## [EXERCISE MATERIALS]
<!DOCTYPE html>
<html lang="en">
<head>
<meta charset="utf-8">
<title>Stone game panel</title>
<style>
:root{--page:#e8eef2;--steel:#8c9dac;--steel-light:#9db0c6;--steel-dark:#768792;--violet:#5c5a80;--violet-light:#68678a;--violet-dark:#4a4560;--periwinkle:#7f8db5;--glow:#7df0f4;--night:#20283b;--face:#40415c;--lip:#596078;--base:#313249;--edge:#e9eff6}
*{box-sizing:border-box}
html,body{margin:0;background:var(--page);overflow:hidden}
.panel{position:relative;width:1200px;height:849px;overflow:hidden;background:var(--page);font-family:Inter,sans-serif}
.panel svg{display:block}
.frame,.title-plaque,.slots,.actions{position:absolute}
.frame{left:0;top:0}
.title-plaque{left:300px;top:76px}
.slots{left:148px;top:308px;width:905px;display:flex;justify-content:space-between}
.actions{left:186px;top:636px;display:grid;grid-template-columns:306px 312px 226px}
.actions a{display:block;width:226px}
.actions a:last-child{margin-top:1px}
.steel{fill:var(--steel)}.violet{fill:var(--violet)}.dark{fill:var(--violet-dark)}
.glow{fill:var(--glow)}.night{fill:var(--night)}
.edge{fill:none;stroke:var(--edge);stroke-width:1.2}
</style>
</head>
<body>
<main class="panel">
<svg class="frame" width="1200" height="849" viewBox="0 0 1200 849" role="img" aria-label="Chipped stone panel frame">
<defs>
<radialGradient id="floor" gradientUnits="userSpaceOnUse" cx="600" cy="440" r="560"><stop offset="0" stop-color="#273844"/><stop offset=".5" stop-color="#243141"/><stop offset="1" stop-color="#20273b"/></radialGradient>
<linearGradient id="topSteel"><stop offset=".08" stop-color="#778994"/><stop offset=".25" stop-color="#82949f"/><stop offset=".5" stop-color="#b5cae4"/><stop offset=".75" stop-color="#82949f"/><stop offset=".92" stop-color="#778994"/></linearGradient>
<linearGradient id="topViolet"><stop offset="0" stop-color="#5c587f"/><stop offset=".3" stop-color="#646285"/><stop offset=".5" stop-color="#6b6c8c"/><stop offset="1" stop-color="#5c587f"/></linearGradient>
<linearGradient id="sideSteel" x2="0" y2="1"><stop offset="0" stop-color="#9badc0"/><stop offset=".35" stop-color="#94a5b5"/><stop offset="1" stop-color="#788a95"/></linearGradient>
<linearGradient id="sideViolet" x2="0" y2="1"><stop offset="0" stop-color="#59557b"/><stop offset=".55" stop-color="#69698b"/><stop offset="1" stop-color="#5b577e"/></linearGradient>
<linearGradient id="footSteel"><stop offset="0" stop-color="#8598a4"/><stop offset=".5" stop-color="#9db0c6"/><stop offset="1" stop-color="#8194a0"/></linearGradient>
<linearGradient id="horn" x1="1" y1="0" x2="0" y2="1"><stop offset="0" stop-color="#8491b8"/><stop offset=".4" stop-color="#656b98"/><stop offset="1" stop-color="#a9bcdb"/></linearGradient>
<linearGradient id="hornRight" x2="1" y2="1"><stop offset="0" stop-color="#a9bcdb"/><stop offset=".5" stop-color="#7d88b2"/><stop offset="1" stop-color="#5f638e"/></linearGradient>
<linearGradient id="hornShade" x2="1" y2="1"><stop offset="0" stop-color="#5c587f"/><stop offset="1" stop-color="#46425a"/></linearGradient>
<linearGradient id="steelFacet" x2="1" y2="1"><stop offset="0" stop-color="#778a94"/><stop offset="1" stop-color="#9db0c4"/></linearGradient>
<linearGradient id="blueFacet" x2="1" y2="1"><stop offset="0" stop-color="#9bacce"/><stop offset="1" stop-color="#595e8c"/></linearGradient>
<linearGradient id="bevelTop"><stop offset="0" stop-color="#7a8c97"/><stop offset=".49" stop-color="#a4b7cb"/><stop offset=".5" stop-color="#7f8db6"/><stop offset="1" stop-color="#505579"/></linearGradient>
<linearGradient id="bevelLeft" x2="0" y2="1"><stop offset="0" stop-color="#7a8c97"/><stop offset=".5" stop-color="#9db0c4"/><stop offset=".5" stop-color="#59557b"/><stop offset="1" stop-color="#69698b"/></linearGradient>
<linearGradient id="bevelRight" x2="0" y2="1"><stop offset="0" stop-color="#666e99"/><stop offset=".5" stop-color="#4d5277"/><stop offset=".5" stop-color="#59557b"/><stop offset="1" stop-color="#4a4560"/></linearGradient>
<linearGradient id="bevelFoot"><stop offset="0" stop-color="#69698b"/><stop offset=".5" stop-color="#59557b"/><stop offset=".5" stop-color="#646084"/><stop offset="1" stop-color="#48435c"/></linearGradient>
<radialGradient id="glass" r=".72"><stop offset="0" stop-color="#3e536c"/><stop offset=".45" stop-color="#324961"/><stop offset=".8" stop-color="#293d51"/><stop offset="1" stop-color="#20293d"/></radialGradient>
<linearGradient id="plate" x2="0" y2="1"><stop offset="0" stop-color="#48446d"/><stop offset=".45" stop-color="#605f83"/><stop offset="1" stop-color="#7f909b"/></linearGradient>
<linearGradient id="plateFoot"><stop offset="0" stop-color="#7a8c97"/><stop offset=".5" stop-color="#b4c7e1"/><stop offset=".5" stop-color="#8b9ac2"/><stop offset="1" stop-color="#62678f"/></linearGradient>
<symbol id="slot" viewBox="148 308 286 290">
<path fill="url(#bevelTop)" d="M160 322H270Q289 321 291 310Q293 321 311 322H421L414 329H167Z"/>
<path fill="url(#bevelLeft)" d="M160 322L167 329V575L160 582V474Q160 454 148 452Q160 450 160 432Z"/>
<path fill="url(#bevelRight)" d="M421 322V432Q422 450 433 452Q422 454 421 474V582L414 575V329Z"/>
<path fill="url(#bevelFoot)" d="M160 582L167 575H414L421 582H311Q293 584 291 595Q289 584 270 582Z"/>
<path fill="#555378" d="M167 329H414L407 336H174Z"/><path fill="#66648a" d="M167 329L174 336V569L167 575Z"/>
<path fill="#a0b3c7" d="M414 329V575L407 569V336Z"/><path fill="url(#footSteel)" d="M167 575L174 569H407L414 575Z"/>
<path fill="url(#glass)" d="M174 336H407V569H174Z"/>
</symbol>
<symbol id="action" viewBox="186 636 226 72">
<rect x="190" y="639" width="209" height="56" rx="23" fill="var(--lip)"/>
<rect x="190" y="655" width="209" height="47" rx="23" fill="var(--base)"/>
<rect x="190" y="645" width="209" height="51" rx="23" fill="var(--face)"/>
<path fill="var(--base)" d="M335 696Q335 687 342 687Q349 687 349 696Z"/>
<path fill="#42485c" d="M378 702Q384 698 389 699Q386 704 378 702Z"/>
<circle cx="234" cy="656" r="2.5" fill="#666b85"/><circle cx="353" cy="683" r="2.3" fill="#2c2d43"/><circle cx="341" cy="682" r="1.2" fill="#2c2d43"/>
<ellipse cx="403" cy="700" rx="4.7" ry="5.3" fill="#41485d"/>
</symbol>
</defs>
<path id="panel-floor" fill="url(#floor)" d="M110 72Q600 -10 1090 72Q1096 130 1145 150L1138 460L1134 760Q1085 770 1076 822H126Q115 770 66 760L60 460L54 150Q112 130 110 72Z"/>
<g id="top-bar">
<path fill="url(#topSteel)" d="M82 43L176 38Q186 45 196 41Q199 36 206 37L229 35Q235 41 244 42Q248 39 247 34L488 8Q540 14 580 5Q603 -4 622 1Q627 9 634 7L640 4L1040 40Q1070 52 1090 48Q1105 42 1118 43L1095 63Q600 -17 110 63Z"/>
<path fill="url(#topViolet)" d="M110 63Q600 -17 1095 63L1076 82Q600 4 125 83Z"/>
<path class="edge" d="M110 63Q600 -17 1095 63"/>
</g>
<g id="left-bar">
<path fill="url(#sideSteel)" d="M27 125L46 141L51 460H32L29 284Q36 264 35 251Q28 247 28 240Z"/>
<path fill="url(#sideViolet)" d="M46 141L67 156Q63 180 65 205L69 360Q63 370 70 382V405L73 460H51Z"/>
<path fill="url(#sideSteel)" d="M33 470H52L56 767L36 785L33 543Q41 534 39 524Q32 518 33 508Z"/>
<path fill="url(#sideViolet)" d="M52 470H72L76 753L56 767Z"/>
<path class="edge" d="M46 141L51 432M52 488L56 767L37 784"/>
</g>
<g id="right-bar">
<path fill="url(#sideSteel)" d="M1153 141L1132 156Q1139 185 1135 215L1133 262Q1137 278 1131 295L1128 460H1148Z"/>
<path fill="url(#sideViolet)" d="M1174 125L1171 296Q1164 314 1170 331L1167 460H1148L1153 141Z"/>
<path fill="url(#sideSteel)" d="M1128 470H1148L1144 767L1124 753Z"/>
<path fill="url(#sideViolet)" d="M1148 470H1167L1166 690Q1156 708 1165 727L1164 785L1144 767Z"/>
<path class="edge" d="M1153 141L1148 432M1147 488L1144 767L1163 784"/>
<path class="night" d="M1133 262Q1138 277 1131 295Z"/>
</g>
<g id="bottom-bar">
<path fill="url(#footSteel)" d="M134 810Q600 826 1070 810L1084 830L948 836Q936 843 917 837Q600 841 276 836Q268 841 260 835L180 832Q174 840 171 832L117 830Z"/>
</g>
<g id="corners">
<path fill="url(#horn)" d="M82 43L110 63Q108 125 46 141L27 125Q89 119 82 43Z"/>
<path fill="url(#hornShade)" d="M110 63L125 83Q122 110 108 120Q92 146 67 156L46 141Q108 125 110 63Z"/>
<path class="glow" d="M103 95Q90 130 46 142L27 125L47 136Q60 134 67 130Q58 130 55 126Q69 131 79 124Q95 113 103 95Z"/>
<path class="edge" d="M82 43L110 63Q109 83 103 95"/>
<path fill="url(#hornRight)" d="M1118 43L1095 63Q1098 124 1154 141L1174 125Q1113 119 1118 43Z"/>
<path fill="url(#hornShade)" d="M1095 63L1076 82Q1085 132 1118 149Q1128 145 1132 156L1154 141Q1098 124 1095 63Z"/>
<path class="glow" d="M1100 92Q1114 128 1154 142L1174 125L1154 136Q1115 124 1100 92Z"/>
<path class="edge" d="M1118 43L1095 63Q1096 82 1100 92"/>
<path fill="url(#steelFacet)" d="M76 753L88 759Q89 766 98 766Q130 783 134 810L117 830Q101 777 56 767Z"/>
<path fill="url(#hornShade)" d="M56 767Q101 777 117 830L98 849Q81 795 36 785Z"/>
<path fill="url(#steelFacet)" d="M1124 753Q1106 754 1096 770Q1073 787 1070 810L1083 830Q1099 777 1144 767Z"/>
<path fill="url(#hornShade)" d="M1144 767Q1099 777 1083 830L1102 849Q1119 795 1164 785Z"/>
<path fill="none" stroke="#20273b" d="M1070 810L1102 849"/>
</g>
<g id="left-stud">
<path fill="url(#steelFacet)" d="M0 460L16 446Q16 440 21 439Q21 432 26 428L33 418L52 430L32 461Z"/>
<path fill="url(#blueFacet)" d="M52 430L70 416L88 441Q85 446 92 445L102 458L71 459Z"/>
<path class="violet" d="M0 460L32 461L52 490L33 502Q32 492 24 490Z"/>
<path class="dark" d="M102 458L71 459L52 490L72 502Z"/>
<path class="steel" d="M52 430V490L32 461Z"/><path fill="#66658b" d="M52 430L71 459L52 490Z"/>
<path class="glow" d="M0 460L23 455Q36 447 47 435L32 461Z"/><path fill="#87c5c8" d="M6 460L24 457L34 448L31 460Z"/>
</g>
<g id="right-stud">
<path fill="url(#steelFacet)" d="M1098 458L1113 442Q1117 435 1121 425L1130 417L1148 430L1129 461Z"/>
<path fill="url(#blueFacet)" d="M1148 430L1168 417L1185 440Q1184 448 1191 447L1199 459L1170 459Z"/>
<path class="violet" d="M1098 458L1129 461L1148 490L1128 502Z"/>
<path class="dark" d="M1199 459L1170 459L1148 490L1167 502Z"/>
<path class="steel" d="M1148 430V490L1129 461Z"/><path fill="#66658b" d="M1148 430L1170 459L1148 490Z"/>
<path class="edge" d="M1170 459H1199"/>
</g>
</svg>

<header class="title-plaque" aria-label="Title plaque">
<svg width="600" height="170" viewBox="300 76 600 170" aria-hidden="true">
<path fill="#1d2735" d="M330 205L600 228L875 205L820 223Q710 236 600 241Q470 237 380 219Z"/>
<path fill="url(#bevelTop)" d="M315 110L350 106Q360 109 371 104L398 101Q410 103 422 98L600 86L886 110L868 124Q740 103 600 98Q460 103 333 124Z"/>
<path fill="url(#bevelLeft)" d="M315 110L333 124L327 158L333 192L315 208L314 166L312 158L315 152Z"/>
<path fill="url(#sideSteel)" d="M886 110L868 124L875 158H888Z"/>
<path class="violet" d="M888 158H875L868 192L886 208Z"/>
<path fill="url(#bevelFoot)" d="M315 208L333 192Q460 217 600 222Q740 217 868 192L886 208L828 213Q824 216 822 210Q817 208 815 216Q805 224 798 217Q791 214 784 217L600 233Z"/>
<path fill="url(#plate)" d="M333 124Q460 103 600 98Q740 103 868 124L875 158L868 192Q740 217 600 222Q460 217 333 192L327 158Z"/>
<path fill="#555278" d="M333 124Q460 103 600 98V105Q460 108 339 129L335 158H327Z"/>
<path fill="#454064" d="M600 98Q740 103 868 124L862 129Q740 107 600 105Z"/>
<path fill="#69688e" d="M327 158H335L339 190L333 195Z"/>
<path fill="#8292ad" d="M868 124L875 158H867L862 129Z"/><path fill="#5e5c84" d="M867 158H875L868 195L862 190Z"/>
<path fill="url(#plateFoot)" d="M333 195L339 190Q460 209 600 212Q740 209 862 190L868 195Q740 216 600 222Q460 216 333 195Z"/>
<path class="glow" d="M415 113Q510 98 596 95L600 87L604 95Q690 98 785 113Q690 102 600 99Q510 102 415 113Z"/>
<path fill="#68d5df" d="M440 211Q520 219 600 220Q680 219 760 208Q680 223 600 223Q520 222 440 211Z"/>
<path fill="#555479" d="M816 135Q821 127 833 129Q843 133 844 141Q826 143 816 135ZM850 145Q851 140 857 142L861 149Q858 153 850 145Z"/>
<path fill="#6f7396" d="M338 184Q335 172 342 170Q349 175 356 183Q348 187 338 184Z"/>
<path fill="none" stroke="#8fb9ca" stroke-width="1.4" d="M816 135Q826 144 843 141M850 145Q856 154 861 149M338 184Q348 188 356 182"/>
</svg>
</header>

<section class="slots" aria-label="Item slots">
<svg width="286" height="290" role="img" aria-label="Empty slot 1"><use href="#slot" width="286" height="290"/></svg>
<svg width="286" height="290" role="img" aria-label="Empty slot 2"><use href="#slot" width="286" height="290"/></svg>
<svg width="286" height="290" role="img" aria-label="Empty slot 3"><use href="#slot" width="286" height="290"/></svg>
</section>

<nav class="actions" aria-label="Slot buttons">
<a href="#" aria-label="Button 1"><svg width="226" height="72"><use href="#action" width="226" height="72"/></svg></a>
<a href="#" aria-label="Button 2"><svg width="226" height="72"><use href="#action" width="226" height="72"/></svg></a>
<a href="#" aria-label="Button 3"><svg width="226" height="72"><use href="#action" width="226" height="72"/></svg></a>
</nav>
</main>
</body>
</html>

## [DIRECTIONS FOR THIS TASK]
Wherever the string "panel" occurs in the records, copy the line it is in.

## [FINISHED EXERCISE]
<title>Stone game panel</title>
.panel{position:relative;width:1200px;height:849px;overflow:hidden;background:var(--page);font-family:Inter,sans-serif}
.panel svg{display:block}
<main class="panel">
<svg class="frame" width="1200" height="849" viewBox="0 0 1200 849" role="img" aria-label="Chipped stone panel frame">
<path id="panel-floor" fill="url(#floor)" d="M110 72Q600 -10 1090 72Q1096 130 1145 150L1138 460L1134 760Q1085 770 1076 822H126Q115 770 66 760L60 460L54 150Q112 130 110 72Z"/>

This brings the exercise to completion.